William Hague is hosting a press conference on Libya this very minute at the Foreign Office, amid concerns that the campaign is bogged down in what America’s Admiral Mike Mullen has called a “stalemate“.
This was not what David Cameron expected earlier in the year, when the prime minister – caught up by the excitement of the Arab Spring – privately anticipated a more decisive action.
Instead, the general spirit was in line with Lord Copper’s advice (in Evelyn Waugh’s novel Scoop) where the newspaper proprietor outlines his policy for a war in the (fictional) north African country of Ishmaelia.
“A few sharp victories, some conspicuous acts of personal bravery on the Patriot side and a colourful entry into the capital. That is The Beast policy for the war… We shall expect the first victory about the middle of July.
Remember that the patriots are in the right and are going to win. The Beast stands by them foursquare. But they must win quickly. The British public has no interest in a war that drags on indecisively”
There is a must-read column in today’s Daily Telegraph where Con Coughlin explains the situation in stark detail.
He also claims that Liam Fox, defence secretary, is already preparing a dossier of emails, memos and letters that were sent to Downing St expressing caution against an open-ended military commitment. This, claims Coughlin, is Fox’s preparation for an “inevitable post-mortem” in Whitehall.
UPDATE: Fox’s aides have now been on the phone to insist that this is nonsense: “He has always supported campaign, there has never been a point where he hasn’t supported it.” And they have put out a written statement, saying: “Any suggestion of divisions between senior ministers is simply untrue. No such dossier exists.”
(I’m not sure I agree with the premise that all senior ministers agree on this; one I have spoken to thinks the whole enterprise is disastrous, and blames the ‘neo-con’ fervour of Michael Gove and others for entering Libya in the first place).
Hague has today announced the release of £91m of frozen assets to be used by the rebels. That indicates a deepening of involvement rather than the reverse. Ditto, the foreign secretary repeated his claim that this campaign would take as long as it takes – and that Britain can afford to continue ad infinitum.
Gary Gibbon of Channel 4 just asked Hague about MoD concerns – but the question was not answered directly.

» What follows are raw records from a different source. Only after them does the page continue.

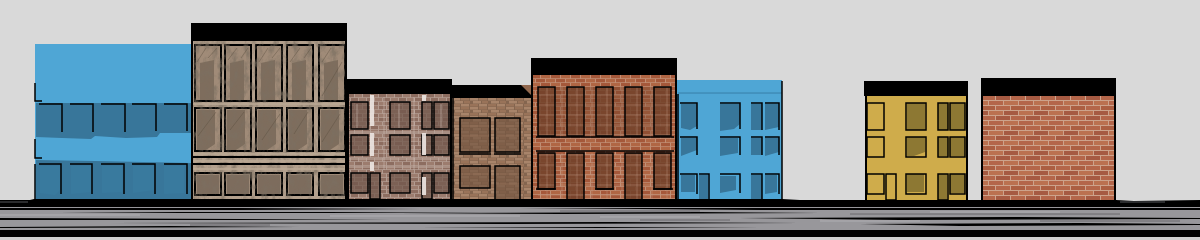
<!DOCTYPE html>
<html lang="en">
<head>
<meta charset="utf-8">
<title>Street elevation</title>
<style>
:root{--sky:#d9d9d9;--ink:#000;--blue:#4fa6d5;--blue-shade:#38769a;--stone:#a08b78;--stone-light:#b3a08d;--stone-dark:#6b5d4f;--rose-glass:#70564b;--tan:#92694f;--tan-glass:#735541;--brick-glass:#71412a;--yellow:#cfac4b;--yellow-shade:#8d7833;--road:#98979b;--mortar:#cda38c}
html,body{margin:0;background:var(--sky);overflow:hidden}
svg{display:block;width:1200px;height:240px}
.roof,.ink{fill:var(--ink)}
.frame{fill:none;stroke:var(--ink);stroke-width:2}
.frame-thin{fill:none;stroke:var(--ink);stroke-width:1.5}
.blue{fill:var(--blue)}
.blue-shade{fill:var(--blue-shade)}
.stone-panel{fill:var(--stone);stroke:var(--ink);stroke-width:2}
.stone-shade{fill:var(--stone-dark);fill-opacity:.65}
.rose-glass{fill:var(--rose-glass);fill-opacity:.7}
.tan-glass{fill:var(--tan-glass);fill-opacity:.65}
.brick-glass{fill:var(--brick-glass);fill-opacity:.85}
.yellow{fill:var(--yellow)}
.yellow-shade{fill:var(--yellow-shade)}
</style>
</head>
<body>
<svg viewBox="0 0 1200 240" role="img" aria-label="Elevation of a row of coloured and brick buildings along a street">
<defs>
  <pattern id="brick-red" width="30" height="20" patternUnits="userSpaceOnUse" x="981" y="96">
    <rect width="30" height="20" fill="var(--mortar)"/>
    <path fill="#b4664a" d="M0 0h14v4h-14zM8 5h14v4h-14zM15 10h14v4h-14z"/>
    <path fill="#a65a42" d="M15 0h14v4h-14zM0 15h7v4h-7zM23 15h7v4h-7z"/>
    <path fill="#bb7150" d="M0 5h7v4h-7zM23 5h7v4h-7zM8 15h14v4h-14z"/>
    <path fill="#ac5f42" d="M0 10h14v4h-14z"/>
  </pattern>
  <pattern id="brick-small" width="20" height="12" patternUnits="userSpaceOnUse" x="531" y="75">
    <rect width="20" height="12" fill="#c08e74"/>
    <path fill="#a5583a" d="M0 0h9v3.2h-9zM5 4h9v3.2h-9zM10 8h9v3.2h-9z"/>
    <path fill="#b06644" d="M10 0h9v3.2h-9zM0 4h4v3.2h-4zM15 4h5v3.2h-5zM0 8h9v3.2h-9z"/>
  </pattern>
  <pattern id="brick-rose" width="16" height="12" patternUnits="userSpaceOnUse" x="347" y="94">
    <rect width="16" height="12" fill="#b39c91"/>
    <path fill="#8d6d60" d="M0 0h7v3.2h-7zM4 4h7v3.2h-7zM8 8h7v3.2h-7z"/>
    <path fill="#9c7c6e" d="M8 0h7v3.2h-7zM0 4h3v3.2h-3zM12 4h4v3.2h-4zM0 8h7v3.2h-7z"/>
  </pattern>
  <pattern id="brick-tan" width="18" height="9" patternUnits="userSpaceOnUse" x="452" y="98">
    <rect width="18" height="9" fill="#84654f"/>
    <path fill="#a8846a" d="M0 0h8v2.4h-8zM3 3h8v2.4h-8zM9 6h8v2.4h-8z"/>
    <path fill="#997359" d="M9 0h8v2.4h-8zM12 3h6v2.4h-6zM0 6h8v2.4h-8z"/>
  </pattern>
  <pattern id="joints" width="15" height="10" patternUnits="userSpaceOnUse">
    <path d="M0 5H15M7 0V10" fill="none" stroke="#c39c88" stroke-width=".8" opacity=".5"/>
  </pattern>
  <filter id="stone-grain" x="0" y="0" width="100%" height="100%">
    <feTurbulence type="fractalNoise" baseFrequency=".16 .1" numOctaves="4" seed="8"/>
    <feColorMatrix values="0 0 0 0 .2  0 0 0 0 .16  0 0 0 0 .12  2.6 0 0 0 -1.05"/>
    <feComposite in2="SourceGraphic" operator="in"/>
  </filter>
  <g id="stone-bay">
    <rect class="stone-panel" x="0" y="45" width="26" height="56"/>
    <path class="stone-shade" d="M5 63L19 60V100H5z"/>
    <rect class="stone-panel" x="0" y="108" width="26" height="43"/>
    <path class="stone-shade" d="M2 110H20V144L11 150H2z"/>
    <rect class="stone-panel" x="0" y="173" width="26" height="22"/>
    <path class="stone-shade" d="M2 175H24V194H2z"/>
  </g>
  <g id="side-row">
    <rect width="17" height="27"/><rect x="39" width="20" height="27"/><rect x="71" width="10" height="27"/><rect x="83" width="15" height="27"/>
  </g>
  <g id="side-low">
    <rect width="17" height="20"/><rect x="39" width="20" height="20"/><rect x="71" width="10" height="20"/><rect x="83" width="15" height="20"/>
  </g>
  <g id="side-ground">
    <rect width="17" height="20"/><rect x="19" width="10" height="26"/><rect x="39" width="20" height="20"/><rect x="71" width="10" height="26"/><rect x="83" width="15" height="20"/>
  </g>
  <g id="five-windows">
    <rect width="17" height="49"/><rect x="29" width="17" height="49"/><rect x="58" width="17" height="49"/><rect x="87" width="17" height="49"/><rect x="116" width="17" height="49"/>
  </g>
  <g id="shopfront">
    <rect width="17" height="36"/><rect x="29" width="17" height="47"/><rect x="58" width="17" height="36"/><rect x="87" width="17" height="47"/><rect x="116" width="17" height="36"/>
  </g>
  <g id="tan-windows">
    <rect x="460" y="118" width="30" height="34"/><rect x="495" y="118" width="25" height="34"/><rect x="460" y="166" width="30" height="22"/><rect x="495" y="166" width="25" height="34"/>
  </g>
</defs>

<rect width="1200" height="240" fill="var(--sky)"/>

<g id="blue-block">
  <rect class="blue" x="35" y="44" width="156" height="156"/>
  <path class="blue-shade" d="M36 103H191V133L160 133 157 137 126 138 95 136 91 139 62 138 36 137z"/>
  <path class="blue-shade" d="M36 160L95 161 191 163V200H36z"/>
  <path class="blue" d="M40 166H60V190L55 195 40 193zM71 166H91V192L71 194zM102 166H122V192L102 193zM133 166H154V190L133 193zM164 166H184V193L164 194z" opacity=".07"/>
  <path class="frame-thin" d="M35 83V101H42M39 104H62V132M70 104H93V132M101 104H125V132M132 104H156V131M164 104H187V131M35 139V158H42M39 164H61V194M70 164H92V194M101 164H124V194M132 164H155V194M164 164H187V194M35 164V200"/>
</g>

<g id="stone-block">
  <rect x="191" y="38" width="156" height="162" fill="var(--stone-light)"/>
  <g id="stone-floors">
    <use href="#stone-bay" x="195"/><use href="#stone-bay" x="225"/><use href="#stone-bay" x="256"/><use href="#stone-bay" x="287"/><use href="#stone-bay" x="319"/>
  </g>
  <rect x="191" y="38" width="156" height="162" filter="url(#stone-grain)" opacity=".7"/>
  <path d="M197 62L206 48M208 58L217 48M228 60L237 48M241 58L248 48M259 62L268 48M272 58L280 48M290 62L300 48M304 58L311 48M322 62L331 48M322 96L342 62M198 136L216 112M262 140L280 114M322 142L340 114M230 130L244 112M294 134L308 112" fill="none" stroke="#594b3e" stroke-opacity=".4"/>
  <path d="M193 104H345M193 154H345M193 161H345M193 169H345" stroke="#bba995" stroke-width="2" opacity=".8"/>
  <path class="frame" d="M191 157H347M191 164H347M192 38V200M346 38V200"/>
  <rect class="roof" x="191" y="23" width="156" height="18"/>
</g>

<g id="rose-block">
  <rect x="347" y="92" width="105" height="108" fill="url(#brick-rose)"/>
  <path d="M349 132H451M349 159H451M349 167H451" stroke="#bba59a" stroke-width="2" opacity=".6"/>
  <g class="rose-glass">
    <use href="#side-row" x="351" y="102"/><use href="#side-low" x="351" y="135"/><use href="#side-ground" x="351" y="173"/>
  </g>
  <g class="frame-thin">
    <use href="#side-row" x="351" y="102"/><use href="#side-low" x="351" y="135"/><use href="#side-ground" x="351" y="173"/>
  </g>
  <path d="M372 95V126M372 133V156M372 162V171M424 95V101M424 133V155M424 177V195" stroke="#eee7e3" stroke-width="4" opacity=".9"/>
  <path d="M384 97V170M414 97V170M399 104V128M357 104V128M441 104V128" stroke="#d5c5bd" opacity=".5"/>
  <path class="frame" d="M348 80V200M451 80V200"/>
  <rect class="roof" x="347" y="79" width="105" height="15"/>
</g>

<g id="tan-block">
  <rect x="452" y="96" width="79" height="104" fill="url(#brick-tan)"/>
  <use class="tan-glass" href="#tan-windows"/>
  <use class="frame-thin" href="#tan-windows"/>
  <path d="M462 126H489M462 136H489M497 126H519M497 136H519M462 174H489M497 174H519M497 184H519" stroke="#a27d63" opacity=".5"/>
  <path class="frame-thin" d="M459 154H491M494 154H521M453 98V200"/>
  <path class="roof" d="M452 85H522L531 94V98H452z"/>
  <path d="M521 85H531V95z" fill="var(--tan)"/>
</g>

<g id="red-block">
  <rect x="531" y="73" width="146" height="127" fill="url(#brick-small)"/>
  <g class="brick-glass"><use href="#five-windows" x="538" y="87"/><use href="#shopfront" x="538" y="153"/></g>
  <path d="M555 87H567V136H555zM584 87H596V136H584zM613 87H625V136H613zM642 87H654V136H642z" fill="var(--brick-glass)" opacity=".4"/>
  <rect x="538" y="87" width="133" height="49" fill="url(#joints)"/>
  <rect x="538" y="153" width="133" height="47" fill="url(#joints)"/>
  <g class="frame-thin"><use href="#five-windows" x="538" y="87"/><use href="#shopfront" x="538" y="153"/></g>
  <path class="frame-thin" d="M536 137H674M536 151H674M536 189H556M595 189H614M653 189H673"/>
  <path class="frame" d="M532 60V200M676 60V200"/>
  <rect class="roof" x="531" y="58" width="146" height="17"/>
</g>

<g id="blue-house">
  <rect class="blue" x="677" y="80" width="105" height="120"/>
  <path d="M678 93H782" stroke="#367fa8"/>
  <path class="blue-shade" d="M681 104H697V126L690 130 681 128zM720 104H740V124L734 129 720 131zM751 104H762V130H751zM765 104H779V127L765 130zM681 138H697V150L681 156zM720 138H738V153L720 156zM751 138H762V155H751zM765 138H779V152L765 156zM681 175H695V192H681zM699 175H708V200H699zM720 176H736V190L720 193zM751 175H762V200H751zM765 175H777V192L765 194z"/>
  <path class="frame-thin" d="M680 103H697V129M720 103H740V129M751 103H762V130M765 103H779V130M680 137H697V155M720 137H740V155M751 137H762V155M765 137H779V155M680 174H697V194M699 174H709V200M720 174H740V193M751 174H762V200M765 174H779V194M678 94V200M782 81V200"/>
</g>

<g id="yellow-house">
  <rect class="yellow" x="865" y="94" width="103" height="106"/>
  <path class="yellow-shade" d="M907 103H925V130H907zM938 103H948V130H938zM950 103H965V130H950zM907 137H925V152L914 156H907zM938 137H948V156H938zM950 137H965V156H950zM907 174H924V192H907zM938 174H947V200H938zM950 174H965V193H950z"/>
  <g class="frame-thin">
    <use href="#side-row" x="867" y="103"/><use href="#side-low" x="867" y="137"/><use href="#side-ground" x="867" y="174"/>
  </g>
  <path class="frame" d="M866 82V200M967 82V200"/>
  <rect class="roof" x="864" y="81" width="104" height="15"/>
</g>

<g id="brick-house">
  <rect x="981" y="94" width="135" height="106" fill="url(#brick-red)"/>
  <path class="frame" d="M982 94V200M1115 94V200"/>
  <rect class="roof" x="981" y="78" width="135" height="18"/>
</g>

<g id="road">
  <rect y="206" width="1200" height="25" fill="var(--road)"/>
  <path class="ink" d="M0 200H30L34 199H782L800 200H1116L1134 201 1200 200V207H0z"/>
  <path d="M0 202H28M1120 202H1165" stroke="#54575a"/>
  <path class="ink" d="M0 208H240L420 209 240 210H0zM520 208H900L1200 208V210L760 210zM60 212H330L480 213 180 213zM400 213L700 212 820 213 560 214zM0 218L240 219 390 220 0 220zM740 218L1010 217 1200 218V219L900 220zM110 223L610 222 800 223 500 224zM860 224L1080 223 1200 224V225L960 226zM0 227L170 226 300 227 0 228zM420 227H760L600 228z"/>
  <path d="M560 211H700M850 214H1120M190 225H270M640 220H730M1040 221H1180" stroke="#6a696d"/>
  <path d="M0 215H140M330 216H520M600 217H700M930 212H1060M820 221H920" stroke="#b0afb3"/>
  <rect class="ink" y="230" width="1200" height="7"/>
  <rect y="237" width="1200" height="3" fill="#cfcfcf"/>
</g>
</svg>
</body>
</html>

Here is our ft.com news story on the announcement.
Here is another thought for consideration: Why is it that right-wing MPs and strategists are opposed to the coalition’s Dfid policy of maintaining aid to developing countries – but are much less critical of the war in Libya, an expensive campaign designed for the same outcome (savings lives in Africa)?